st. 1 = v. 1
st. 2 = v. 2
st. 3 = v. 3
st. 4 = vv. 4-5
st. 5 = v. 6
st. 6 = v. 7
st. 7 = v. 8
Psalm 4 was liturgically assigned to the "director of music," probably for temple worship. It alludes to some prolonged national calamity, perhaps a drought (v. 7). The calamity has pushed the faith of many over the edge, and they are turning to whatever gods may possibly bring relief (v. 2). Such defection from the LORD also means that the divinely appointed king is rejected as having no authority. The psalmist appeals to God (st. 1), rebukes the faithless and calls them back to trust in the LORD (st. 2-4), asks God to show himself as the one from whom good comes (st. 5), and confesses joy and confidence in the LORD (st. 6-7).
Albertus (Bert) Witvoet (b. Joure, Friesland, the Netherlands, 1934) wrote the versification in 1983 for the Psalter Hymnal. Witvoet spent his childhood and youth in the Netherlands, where he developed a love for music and singing. Currently a Canadian citizen, he is a member of a Christian Reformed church in St. Catharines, Ontario. Educated at Calvin College, Grand Rapids, Michigan, and the University of Toronto, Witvoet taught English at Hamilton Christian High School, Toronto District Christian High School, and Harbord Collegiate Institute in Toronto. Since 1982 he has been editor of the weekly Christian Courier (previously known as The Calvinist Contact). He has written poetry and translated poems from Dutch into English.
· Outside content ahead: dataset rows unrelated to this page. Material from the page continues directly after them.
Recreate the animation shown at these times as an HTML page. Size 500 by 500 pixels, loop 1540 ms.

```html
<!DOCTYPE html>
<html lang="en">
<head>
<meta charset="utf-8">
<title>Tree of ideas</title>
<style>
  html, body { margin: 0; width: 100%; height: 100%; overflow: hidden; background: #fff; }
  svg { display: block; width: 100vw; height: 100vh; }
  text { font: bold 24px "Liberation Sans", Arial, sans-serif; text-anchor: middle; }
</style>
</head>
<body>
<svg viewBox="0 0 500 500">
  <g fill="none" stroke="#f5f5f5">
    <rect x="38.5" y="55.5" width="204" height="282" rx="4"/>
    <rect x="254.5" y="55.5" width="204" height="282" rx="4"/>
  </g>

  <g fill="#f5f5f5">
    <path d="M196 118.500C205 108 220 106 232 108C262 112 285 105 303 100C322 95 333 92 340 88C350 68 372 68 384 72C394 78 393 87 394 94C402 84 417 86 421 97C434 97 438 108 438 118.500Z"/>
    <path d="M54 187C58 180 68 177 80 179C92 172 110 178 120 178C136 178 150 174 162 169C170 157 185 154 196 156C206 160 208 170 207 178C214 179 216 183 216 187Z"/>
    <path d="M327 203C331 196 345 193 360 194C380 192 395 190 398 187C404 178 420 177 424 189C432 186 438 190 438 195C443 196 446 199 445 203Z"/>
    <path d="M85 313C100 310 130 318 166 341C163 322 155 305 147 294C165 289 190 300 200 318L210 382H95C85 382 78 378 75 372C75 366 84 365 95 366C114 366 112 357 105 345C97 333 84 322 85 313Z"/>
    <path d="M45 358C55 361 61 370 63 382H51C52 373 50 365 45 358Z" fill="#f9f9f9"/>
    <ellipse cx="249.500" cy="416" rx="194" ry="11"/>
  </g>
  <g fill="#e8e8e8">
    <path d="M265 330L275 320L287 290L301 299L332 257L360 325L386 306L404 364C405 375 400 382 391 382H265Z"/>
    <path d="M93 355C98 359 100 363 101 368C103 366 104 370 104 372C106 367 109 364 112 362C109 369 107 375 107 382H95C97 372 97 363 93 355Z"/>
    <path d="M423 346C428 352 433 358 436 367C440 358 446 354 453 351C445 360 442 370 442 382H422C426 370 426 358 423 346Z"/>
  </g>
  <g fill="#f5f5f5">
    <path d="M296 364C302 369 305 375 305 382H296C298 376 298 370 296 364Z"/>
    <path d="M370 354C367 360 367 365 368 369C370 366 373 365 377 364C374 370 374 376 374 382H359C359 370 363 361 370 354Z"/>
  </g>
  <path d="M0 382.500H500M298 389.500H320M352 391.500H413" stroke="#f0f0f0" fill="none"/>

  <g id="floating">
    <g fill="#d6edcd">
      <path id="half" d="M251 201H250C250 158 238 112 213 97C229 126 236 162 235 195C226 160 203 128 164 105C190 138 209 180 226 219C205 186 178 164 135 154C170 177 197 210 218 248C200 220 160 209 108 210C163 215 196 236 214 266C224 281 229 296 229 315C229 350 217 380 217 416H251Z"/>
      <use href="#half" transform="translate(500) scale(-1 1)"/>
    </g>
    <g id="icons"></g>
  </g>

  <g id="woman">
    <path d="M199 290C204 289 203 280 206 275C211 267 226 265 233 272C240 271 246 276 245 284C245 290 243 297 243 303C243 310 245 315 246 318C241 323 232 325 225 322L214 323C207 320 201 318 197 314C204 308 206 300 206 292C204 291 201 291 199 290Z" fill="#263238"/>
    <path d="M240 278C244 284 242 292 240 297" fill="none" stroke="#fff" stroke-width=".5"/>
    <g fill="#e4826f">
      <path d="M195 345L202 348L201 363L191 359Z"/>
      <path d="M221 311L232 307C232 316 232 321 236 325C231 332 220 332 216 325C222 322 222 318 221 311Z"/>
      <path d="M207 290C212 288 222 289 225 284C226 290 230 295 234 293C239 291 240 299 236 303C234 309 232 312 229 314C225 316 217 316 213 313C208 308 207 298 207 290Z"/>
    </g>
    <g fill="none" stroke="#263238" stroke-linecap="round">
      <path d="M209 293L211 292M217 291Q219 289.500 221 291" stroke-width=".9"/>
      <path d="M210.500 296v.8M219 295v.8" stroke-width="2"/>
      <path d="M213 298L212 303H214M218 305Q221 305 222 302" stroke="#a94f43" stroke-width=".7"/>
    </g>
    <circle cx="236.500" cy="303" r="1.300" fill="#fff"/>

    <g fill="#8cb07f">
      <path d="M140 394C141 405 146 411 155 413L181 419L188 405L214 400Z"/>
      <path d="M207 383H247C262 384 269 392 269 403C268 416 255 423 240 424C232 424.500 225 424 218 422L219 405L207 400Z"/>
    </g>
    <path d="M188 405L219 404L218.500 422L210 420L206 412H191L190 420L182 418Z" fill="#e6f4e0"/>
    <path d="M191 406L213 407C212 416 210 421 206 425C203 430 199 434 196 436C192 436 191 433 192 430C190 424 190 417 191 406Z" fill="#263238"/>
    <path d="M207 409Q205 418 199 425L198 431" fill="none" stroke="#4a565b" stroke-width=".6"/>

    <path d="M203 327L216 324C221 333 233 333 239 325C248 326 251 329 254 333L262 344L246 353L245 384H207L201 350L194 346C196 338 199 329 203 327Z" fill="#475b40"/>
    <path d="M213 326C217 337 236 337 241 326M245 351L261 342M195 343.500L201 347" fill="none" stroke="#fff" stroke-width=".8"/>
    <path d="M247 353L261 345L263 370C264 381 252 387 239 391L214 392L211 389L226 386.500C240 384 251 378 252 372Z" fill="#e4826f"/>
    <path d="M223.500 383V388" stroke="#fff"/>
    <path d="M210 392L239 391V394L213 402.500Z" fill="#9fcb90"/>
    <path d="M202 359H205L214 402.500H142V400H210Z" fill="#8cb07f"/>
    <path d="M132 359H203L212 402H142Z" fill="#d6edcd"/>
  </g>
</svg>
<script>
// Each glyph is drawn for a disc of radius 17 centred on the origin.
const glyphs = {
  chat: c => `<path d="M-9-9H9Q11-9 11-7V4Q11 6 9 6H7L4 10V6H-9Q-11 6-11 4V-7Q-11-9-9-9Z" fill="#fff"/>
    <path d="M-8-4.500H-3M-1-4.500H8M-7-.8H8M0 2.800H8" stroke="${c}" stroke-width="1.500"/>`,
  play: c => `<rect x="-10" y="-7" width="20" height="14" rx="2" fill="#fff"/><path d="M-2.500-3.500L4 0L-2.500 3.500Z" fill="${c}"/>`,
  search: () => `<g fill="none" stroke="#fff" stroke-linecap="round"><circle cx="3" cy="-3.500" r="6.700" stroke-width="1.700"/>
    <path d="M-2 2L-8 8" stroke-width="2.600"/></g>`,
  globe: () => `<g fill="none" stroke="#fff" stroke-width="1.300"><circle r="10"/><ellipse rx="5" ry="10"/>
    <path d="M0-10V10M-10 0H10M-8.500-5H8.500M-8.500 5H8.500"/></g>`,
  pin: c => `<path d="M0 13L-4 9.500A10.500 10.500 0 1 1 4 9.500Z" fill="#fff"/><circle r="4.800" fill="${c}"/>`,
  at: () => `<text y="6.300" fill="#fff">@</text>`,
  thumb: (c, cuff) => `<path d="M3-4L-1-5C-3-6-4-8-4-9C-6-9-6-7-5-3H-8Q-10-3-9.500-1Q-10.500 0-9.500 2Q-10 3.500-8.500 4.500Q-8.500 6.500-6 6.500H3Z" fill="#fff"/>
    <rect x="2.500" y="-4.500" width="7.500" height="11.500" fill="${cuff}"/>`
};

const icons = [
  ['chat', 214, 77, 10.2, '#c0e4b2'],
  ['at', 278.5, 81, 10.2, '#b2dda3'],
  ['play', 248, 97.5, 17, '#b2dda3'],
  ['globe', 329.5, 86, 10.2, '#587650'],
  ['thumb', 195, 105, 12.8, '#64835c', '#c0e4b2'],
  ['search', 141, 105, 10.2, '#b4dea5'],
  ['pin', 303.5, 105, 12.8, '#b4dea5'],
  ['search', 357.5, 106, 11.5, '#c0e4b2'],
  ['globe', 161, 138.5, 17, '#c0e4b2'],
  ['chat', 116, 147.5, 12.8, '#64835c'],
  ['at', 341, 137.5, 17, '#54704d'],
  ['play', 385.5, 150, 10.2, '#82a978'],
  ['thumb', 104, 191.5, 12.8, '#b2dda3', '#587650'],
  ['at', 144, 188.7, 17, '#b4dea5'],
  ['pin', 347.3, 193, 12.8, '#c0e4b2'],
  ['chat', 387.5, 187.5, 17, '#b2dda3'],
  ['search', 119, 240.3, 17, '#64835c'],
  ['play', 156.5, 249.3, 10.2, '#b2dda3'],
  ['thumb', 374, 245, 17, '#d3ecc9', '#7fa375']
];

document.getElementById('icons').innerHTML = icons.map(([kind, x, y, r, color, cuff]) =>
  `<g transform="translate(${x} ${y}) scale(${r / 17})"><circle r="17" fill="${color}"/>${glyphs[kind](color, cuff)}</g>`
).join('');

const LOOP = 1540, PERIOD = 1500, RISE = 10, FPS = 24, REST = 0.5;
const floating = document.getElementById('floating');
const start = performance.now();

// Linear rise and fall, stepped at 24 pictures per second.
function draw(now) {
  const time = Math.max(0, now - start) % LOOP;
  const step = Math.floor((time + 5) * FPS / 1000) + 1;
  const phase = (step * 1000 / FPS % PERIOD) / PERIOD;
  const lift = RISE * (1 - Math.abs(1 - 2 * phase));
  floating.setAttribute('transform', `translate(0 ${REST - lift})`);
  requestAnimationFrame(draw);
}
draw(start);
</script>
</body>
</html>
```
Times when the church's faith is severely tried, when trust in the Lord is ridiculed, and when people turn from God to try to find relief elsewhere.
--Psalter Hymnal Handbook